There is much lost when we don't raise up as teachers and other leaders those who find wisdom in all ideologies, who are able to find the good in other points of view.  Thus the lack of moderate universities that have a variety of viewpoints is problematic.

A related concept is that Universities become less of a forum to hear strong arguments with views from opposite sides of the spectrum.  If universities are dominated by liberal thinking, it is harder to engage with the best arguments of conservative thinking.  I attended law school at a more conservative law school, but was pleased that the school made a point of regularly inviting liberal guests to visit the school.  Sadly, there are instances (such as this one) where universities have not declined to invite speakers with certain points of view by characterizing the views as unacceptable (never mind the views of the speaker are shared by 40% of the nation and the majority of the world's populace).

In short, as we listen to others, we learn and grow.  Sadly, the state of the American University is making this difficult in the academic setting.

As always, these thoughts are my own, are intended to help, but do not reflect the position of the Church of Jesus Christ of Latter-day Saints.

Thanks for reading,

*Elder Oaks is the only apostle I know of who has said this. As such, his statement may not constitute the doctrine of my faith.


  1. Your point, as I understood it, is that universities should exist as a marketplace of ideas from all spectrums. I agree with you, that is what they should do. Where I disagree with your post, and what I believe you've missed, is that only a few schools, like BYU, set and police a targeted curriculum. Other universities do not and cannot do that regardless of who their donors are. Those decisions are made by autonomous colleges (college of math, chemistry, English, etc.) who must have an ethics board review the curriculum for bias, and in the case of public universities, regularly defend them in peer review. The donations are not made to impact the curriculum of individual collages, and it would be a breach of ethics (and school bylaws, I'd imagine, for most) for the university to impose restrictions on collages and especially individual professors based on the ideologies of its administrators. I think it's strained logic at best to try and derive meaningful classroom experience from this data. Donor lists are much different than the on-the-ground lived experiences as set by a professor.

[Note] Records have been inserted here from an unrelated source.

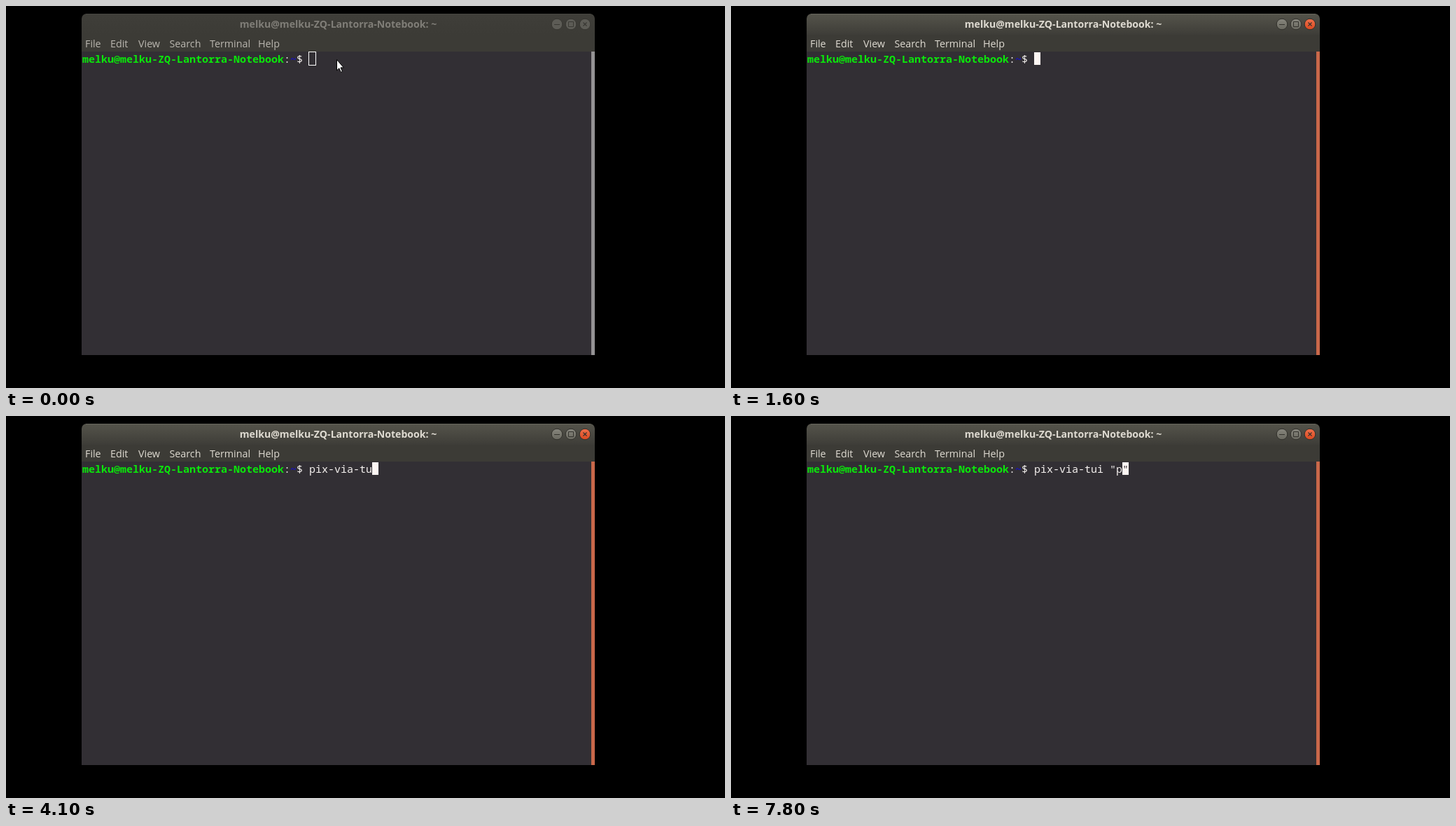
An HTML page that plays this animation: 1027x545 px, repeating every 8000 ms.

```html
<!DOCTYPE html>
<html lang="en">
<head>
<meta charset="utf-8">
<title>Terminal</title>
<style>
  html, body { margin: 0; width: 100%; height: 100%; overflow: hidden; background: #000; }
  svg { display: block; width: 1027px; height: 545px; }
  text { white-space: pre; }

  .idle {
    --top: #3f3e39; --low: #3c3b36; --edge: #464540; --title: #807e78; --menu: #bab7b0;
    --btn-top: #5d5c56; --btn-low: #5d5c56; --close-top: #5d5c56; --close-low: #5d5c56;
    --ring: #373631; --icon: #393833; --bar: #949294;
  }
  .waking {
    --top: #4a4942; --low: #3d3c37; --edge: #56554d; --title: #b0ada5; --menu: #cdc9c1;
    --btn-top: #72716a; --btn-low: #63625b; --close-top: #a85b43; --close-low: #9a5238;
    --ring: #34332e; --icon: #363530; --bar: #b17f70;
  }
  .active {
    --top: #55544b; --low: #3e3d38; --edge: #66655b; --title: #dfdbd2; --menu: #dfdbd2;
    --btn-top: #87867d; --btn-low: #69685f; --close-top: #f0714c; --close-low: #d9481f;
    --ring: #31302b; --icon: #33322d; --bar: #c9684a;
  }

  .title { font: 700 14.1px "Open Sans", "Noto Sans", sans-serif; fill: var(--title); text-anchor: middle; }
  .menu text { font: 400 14.3px "Open Sans", "Noto Sans", sans-serif; fill: var(--menu); }
  .term text { font: 400 15px "Noto Sans Mono", "Liberation Mono", monospace; fill: #f5f1ef; }
  .term .bold { font-weight: 700; }
  .term .user { fill: #0be70b; }
  .term .path { fill: #1a12c4; }
  .term .under { fill: #322f34; }
  .btn circle { stroke: var(--ring); }
  .btn path { fill: none; stroke: var(--icon); }
</style>
</head>
<body>
<svg id="stage" class="idle" viewBox="0 0 1027 545">
  <defs>
    <linearGradient id="head" x2="0" y2="1">
      <stop style="stop-color:var(--top)"/><stop offset="1" style="stop-color:var(--low)"/>
    </linearGradient>
    <linearGradient id="grey" x2="0" y2="1">
      <stop style="stop-color:var(--btn-top)"/><stop offset="1" style="stop-color:var(--btn-low)"/>
    </linearGradient>
    <linearGradient id="red" x2="0" y2="1">
      <stop style="stop-color:var(--close-top)"/><stop offset="1" style="stop-color:var(--close-low)"/>
    </linearGradient>
  </defs>

  <rect width="1027" height="545"/>
  <path d="M108 41V18a7 7 0 0 1 7-7H834a7 7 0 0 1 7 7V41Z" fill="url(#head)"/>
  <path d="M114 11.5H835" style="stroke:var(--edge)"/>
  <rect x="108" y="41" width="733" height="24" fill="#3c3b36"/>
  <rect x="108" y="65" width="733" height="433" fill="#322f34"/>
  <rect x="836" y="65" width="5" height="433" style="fill:var(--bar)"/>

  <text class="title" id="title" x="474.5" y="31"></text>
  <g class="btn">
    <g transform="translate(787 26)"><circle r="7.8" fill="url(#grey)"/><path d="M-4 .5H4"/></g>
    <g transform="translate(807 26)"><circle r="7.8" fill="url(#grey)"/><path d="M-3.5-3.5H3.5V3.5H-3.5Z"/></g>
    <g transform="translate(827 26)"><circle r="7.8" fill="url(#red)"/><path d="M-2.5-2.5L2.5 2.5M2.5-2.5L-2.5 2.5" stroke-width="1.2"/></g>
  </g>

  <g class="menu">
    <text x="113" y="59">File</text>
    <text x="149" y="59">Edit</text>
    <text x="189" y="59">View</text>
    <text x="233.5" y="59">Search</text>
    <text x="291" y="59">Terminal</text>
    <text x="360" y="59">Help</text>
  </g>

  <g class="term">
    <text class="bold user" id="user" x="109" y="81"></text>
    <text x="397" y="81">:</text>
    <text class="bold path" x="406" y="81">~</text>
    <text x="415" y="81">$</text>
    <text id="typed" x="433" y="81"></text>
    <rect id="hollow" x="432.5" y="65.5" width="10" height="19" fill="none" stroke="#fff"/>
    <g id="cursor">
      <rect y="66" width="9" height="18" fill="#fdf6f3"/>
      <text class="under" id="under" y="81"></text>
    </g>
  </g>

  <path id="arrow" d="M472.5 76.5V92l3.3-3.2 2.5 5.6 2.2-1-2.5-5.5h4.3Z" fill="#fff" stroke="#000" stroke-linejoin="round"/>
  <g id="beam" fill="none">
    <path d="M471 71.5H473.5L474.5 72.5L475.5 71.5H478M474.5 72V84M471 84.5H473.5L474.5 83.5L475.5 84.5H478" stroke="#17151a" stroke-width="2.6"/>
    <path d="M471.5 71.5H473.5L474.5 72.5L475.5 71.5H477.5M474.5 72V84M471.5 84.5H473.5L474.5 83.5L475.5 84.5H477.5" stroke="#eee"/>
  </g>
</svg>
<script>
  const LOOP = 8000, CELL = 9, LEFT = 433;
  const host = "melku@melku-ZQ-Lantorra-Notebook";
  const line = 'pix-via-tui ""';

  // [time, characters typed, cursor column, cursor lit]
  const steps = [
    [0, 0, 0, 1], [1100, 0, 0, 0], [1600, 0, 0, 1],
    [1800, 1, 1, 1], [2000, 2, 2, 1], [2400, 2, 2, 0], [2500, 2, 2, 1],
    [2700, 3, 3, 1], [3000, 4, 4, 1], [3200, 6, 6, 1], [3400, 7, 7, 1],
    [3700, 8, 8, 1], [4100, 10, 10, 1], [4300, 11, 11, 1],
    [5400, 12, 12, 1], [5500, 13, 13, 1], [6000, 14, 14, 1],
    [6400, 14, 14, 0], [6800, 14, 14, 1],
    [7000, 14, 13, 1], [7400, 14, 13, 0], [7700, 14, 13, 1], [7800, 15, 14, 1]
  ];

  const el = id => document.getElementById(id);
  const show = (id, on) => el(id).setAttribute("visibility", on ? "visible" : "hidden");

  el("title").textContent = host + ": ~";
  el("user").textContent = host;

  // The last letter goes in between the two quotes.
  const textFor = count => count > line.length
    ? line.slice(0, -1) + "p" + line.slice(-1)
    : line.slice(0, count);

  function draw(t) {
    const [, count, col, lit] = steps.findLast(s => s[0] <= t);
    const text = textFor(count);
    const focused = t >= 500;
    const x = LEFT + col * CELL;

    el("stage").setAttribute("class", !focused ? "idle" : t < 600 ? "waking" : "active");
    el("typed").textContent = text;
    el("under").textContent = text[col] || "";
    el("cursor").setAttribute("transform", `translate(${x} 0)`);
    show("cursor", focused && lit);
    show("hollow", !focused);
    show("arrow", !focused);
    show("beam", focused && t < 1600);
  }

  const start = performance.now();
  function tick() {
    draw((performance.now() - start) % LOOP);
    requestAnimationFrame(tick);
  }
  tick();
</script>
</body>
</html>
```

    Your perspective may be a bit colored coming from BYU, which is organized in a top-heavy, administration-focused way, which does rigorously watch, micromanage and discipline its professors for straying off message, but that's not how it works elsewhere. It wasn't until I went to other universities and learned how they worked that I saw the difference, myself. With you spending all your undergraduate and graduate degree at BYU, it's possible you have an incorrect picture of how most universities work.


    1. First, I think the data was based on donation of all employees, not just administrators. I may be wrong, but the way I read your comment, I think you were suggesting I was focused on the " ideologies of its administrators." I wasn't. Indeed, if my focus was skewed, it was the opposite-- focusing more on professors' donations and less on administrators' donations.

      Also, I don't think I suggested anywhere that curriculum selection was an issue. Rather, my more modest suggestion is that teaching in the classroom is impacted by professors' political views (regardless of curricula). When these professors consistently espouse liberal views, these views create a campus culture where people are expected to be liberal

      It is a liberal culture caused by professors-- not by administrators-- that I'm worried about.

      Given how I read your comment as misreading my focus (on administrators instead of professors), I hope we can clarify further before I respond to the rest of your post.

      Let me know your thoughts.

    2. Also: these are donations from employees to political causes, not donations from outside sources to the university.